Artificial insemination is a simple procedure in which specially treated sperm from the male partner is injected into the female partner’s reproductive tract. The procedure dates back to the early 20th century. In most cases, artificial insemination is performed with the husband’s sperm. If the husband’s ejaculate contains very few or no live sperm, sperm from a donor can be injected.
Most often, artificial insemination is often recommended to treat infertility caused by mild to moderate male factor infertility, insufficient cervical mucus, hostile cervical mucus, or various structural abnormalities in the woman. If the problem is with the husband having a low sperm count, ICSI is a procedure that, while costlier and more complex, should be used.
Artificial insemination actually refers to a general procedure. There are several types of artificial insemination, based upon the location that the sperm is inseminated into the female. They include intracervical, intrauterine, intrafollicular, and intratubal inseminations.
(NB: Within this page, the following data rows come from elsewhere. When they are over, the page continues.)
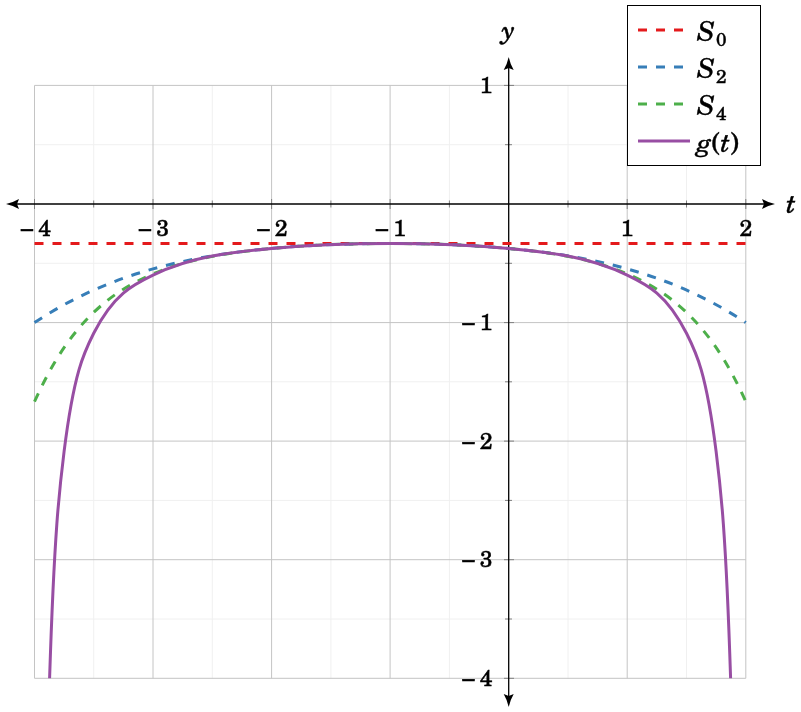
<!DOCTYPE html>
<html lang="en">
<head>
<meta charset="utf-8">
<title>Partial sums of g(t)</title>
<style>
:root {
  --paper: #fff;
  --ink: #000;
  --grid-major: #c4c4c4;
  --grid-minor: #f0f0f0;
  --tick: #808080;
  --s0: #e41a1c;
  --s2: #377eb8;
  --s4: #4daf4a;
  --g: #984ea3;
  --math: "TeX Gyre Schola", "Noto Serif", serif;
}
* { box-sizing: border-box; }
html, body { margin: 0; overflow: hidden; background: var(--paper); }
.chart { position: relative; width: 801px; height: 712px; margin: 0; overflow: hidden; color: var(--ink); font-family: var(--math); }
.plot { display: block; }
.minor { stroke: var(--grid-minor); }
.major { stroke: var(--grid-major); }
.ticks { stroke: var(--tick); }
.axis { stroke: var(--ink); stroke-width: 1.3; }
.curve { fill: none; stroke-width: 3; }
.dashed { stroke-dasharray: 9 9; }
.s0 { stroke: var(--s0); }
.s2 { stroke: var(--s2); }
.s4 { stroke: var(--s4); }
.g { stroke: var(--g); }
.labels { font-size: 23px; fill: var(--ink); stroke: var(--ink); stroke-width: .5; }
.x-labels { text-anchor: middle; }
.y-labels { text-anchor: end; }
.names { font-size: 27px; font-style: italic; text-anchor: middle; }
.legend {
  position: absolute; left: 627px; top: 5px; width: 134px; height: 161px;
  display: grid; grid-template-rows: repeat(4, 37px); align-content: center;
  padding: 0 10px; border: 1.3px solid var(--ink); background: var(--paper);
}
.entry { display: flex; align-items: center; gap: 7px; font-size: 27px; line-height: 37px; -webkit-text-stroke: .4px var(--ink); }
.entry svg { flex: none; }
.entry sub { font-size: 19px; line-height: 0; vertical-align: -5px; margin-left: 1px; }
.call { white-space: nowrap; }
</style>
</head>
<body>
<figure class="chart">
  <svg class="plot" width="801" height="712" viewBox="0 0 801 712" role="img" aria-label="Graph of g(t) with the partial sums S0, S2 and S4">
    <defs>
      <path id="arrow" d="M0 0 Q-7 -1.5 -13 -5 L-11 0 L-13 5 Q-7 1.5 0 0Z"/>
      <path id="g-half" d="M390.1 243.5C429.6 243.5 469.2 244.8 508.7 248.5S587.7 256.1 627.2 275.1C647 284.6 666.7 294.1 686.5 333.3C696.4 352.9 706.2 372.5 716.1 451.4C720.9 490 725.8 530.2 730.6 678.2"/>
    </defs>
    <path class="minor" d="M93.7 85.4V678.3M212.3 85.4V678.3M330.9 85.4V678.3M449.4 85.4V678.3M568 85.4V678.3M686.5 85.4V678.3M34.5 144.7H745.8M34.5 263.3H745.8M34.5 381.8H745.8M34.5 500.4H745.8M34.5 619H745.8"/>
    <path class="major" d="M34.5 85.4V678.3M153 85.4V678.3M271.6 85.4V678.3M390.1 85.4V678.3M627.2 85.4V678.3M745.8 85.4V678.3M34.5 85.4H745.8M34.5 322.6H745.8M34.5 441.1H745.8M34.5 559.7H745.8M34.5 678.3H745.8"/>
    <path class="ticks" d="M34.5 199V209M93.7 200.5V207.5M153 199V209M212.3 200.5V207.5M271.6 199V209M330.9 200.5V207.5M390.1 199V209M449.4 200.5V207.5M568 200.5V207.5M627.2 199V209M686.5 200.5V207.5M745.8 199V209M504 85.4H514M505 144.7H512M505 263.3H512M504 322.6H514M505 381.8H512M504 441.1H514M505 500.4H512M504 559.7H514M505 619H512M504 678.3H514"/>
    <g class="axes">
      <line class="axis" x1="14" y1="204" x2="767" y2="204"/>
      <line class="axis" x1="508.7" y1="65" x2="508.7" y2="699"/>
      <use href="#arrow" transform="translate(775 204)"/>
      <use href="#arrow" transform="translate(6 204) rotate(180)"/>
      <use href="#arrow" transform="translate(508.7 57) rotate(-90)"/>
      <use href="#arrow" transform="translate(508.7 707) rotate(90)"/>
    </g>
    <g class="labels x-labels">
      <text x="35.5" y="236" textLength="31">−4</text>
      <text x="153.5" y="236" textLength="31">−3</text>
      <text x="272" y="236" textLength="31">−2</text>
      <text x="390.5" y="236" textLength="31">−1</text>
      <text x="627.2" y="236">1</text>
      <text x="745.8" y="236">2</text>
    </g>
    <g class="labels y-labels">
      <text x="492.5" y="93">1</text>
      <text x="492.5" y="330" textLength="31">−1</text>
      <text x="492.5" y="448.5" textLength="31">−2</text>
      <text x="492.5" y="567" textLength="31">−3</text>
      <text x="492.5" y="685.5" textLength="31">−4</text>
    </g>
    <g class="labels names">
      <text x="508.5" y="39">y</text>
      <text x="791" y="213">t</text>
    </g>
    <g class="curve">
      <path class="s0 dashed" d="M34.5 243.5H745.8"/>
      <path class="s2 dashed" d="M34.5 322.6C74 296.3 113.5 280 153 268.9S232.1 252 271.6 248.4S350.6 243.5 390.1 243.5S469.2 244.8 508.7 248.4S587.7 257.8 627.2 268.9S706.3 296.3 745.8 322.6"/>
      <path class="s4 dashed" d="M34.5 401.6C54.3 357.7 73.9 331.3 93.7 312.4C113.5 293.5 133.2 282.2 153 273.9C192.5 257.3 232.1 252.2 271.6 248.5S350.6 243.5 390.1 243.5S469.2 244.8 508.7 248.5S587.7 257.3 627.2 273.9C647 282.2 666.7 293.5 686.5 312.4C706.3 331.3 726 357.7 745.8 401.6"/>
      <g class="g">
        <use href="#g-half"/>
        <use href="#g-half" transform="matrix(-1 0 0 1 780.2 0)"/>
      </g>
    </g>
  </svg>
  <figcaption class="legend">
    <div class="entry"><svg width="52" height="4"><path class="curve s0 dashed" d="M0 2H52"/></svg><span><i>S</i><sub>0</sub></span></div>
    <div class="entry"><svg width="52" height="4"><path class="curve s2 dashed" d="M0 2H52"/></svg><span><i>S</i><sub>2</sub></span></div>
    <div class="entry"><svg width="52" height="4"><path class="curve s4 dashed" d="M0 2H52"/></svg><span><i>S</i><sub>4</sub></span></div>
    <div class="entry"><svg width="52" height="4"><path class="curve g" d="M0 2H52"/></svg><span class="call"><i>g</i>(<i>t</i>)</span></div>
  </figcaption>
</figure>
</body>
</html>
As far as fertility treatment goes, artificial insemination is a relatively quick procedure. It typically takes place in the clinical office. It is performed by passing a sterile catheter containing the sperm through the cervix and into the uterine cavity. The sperm are then injected directly into the uterus. Usually the insemination itself causes little if any discomfort. Following the insemination procedure, you will likely be asked to remain lying down with your hips elevated for about 45 minutes.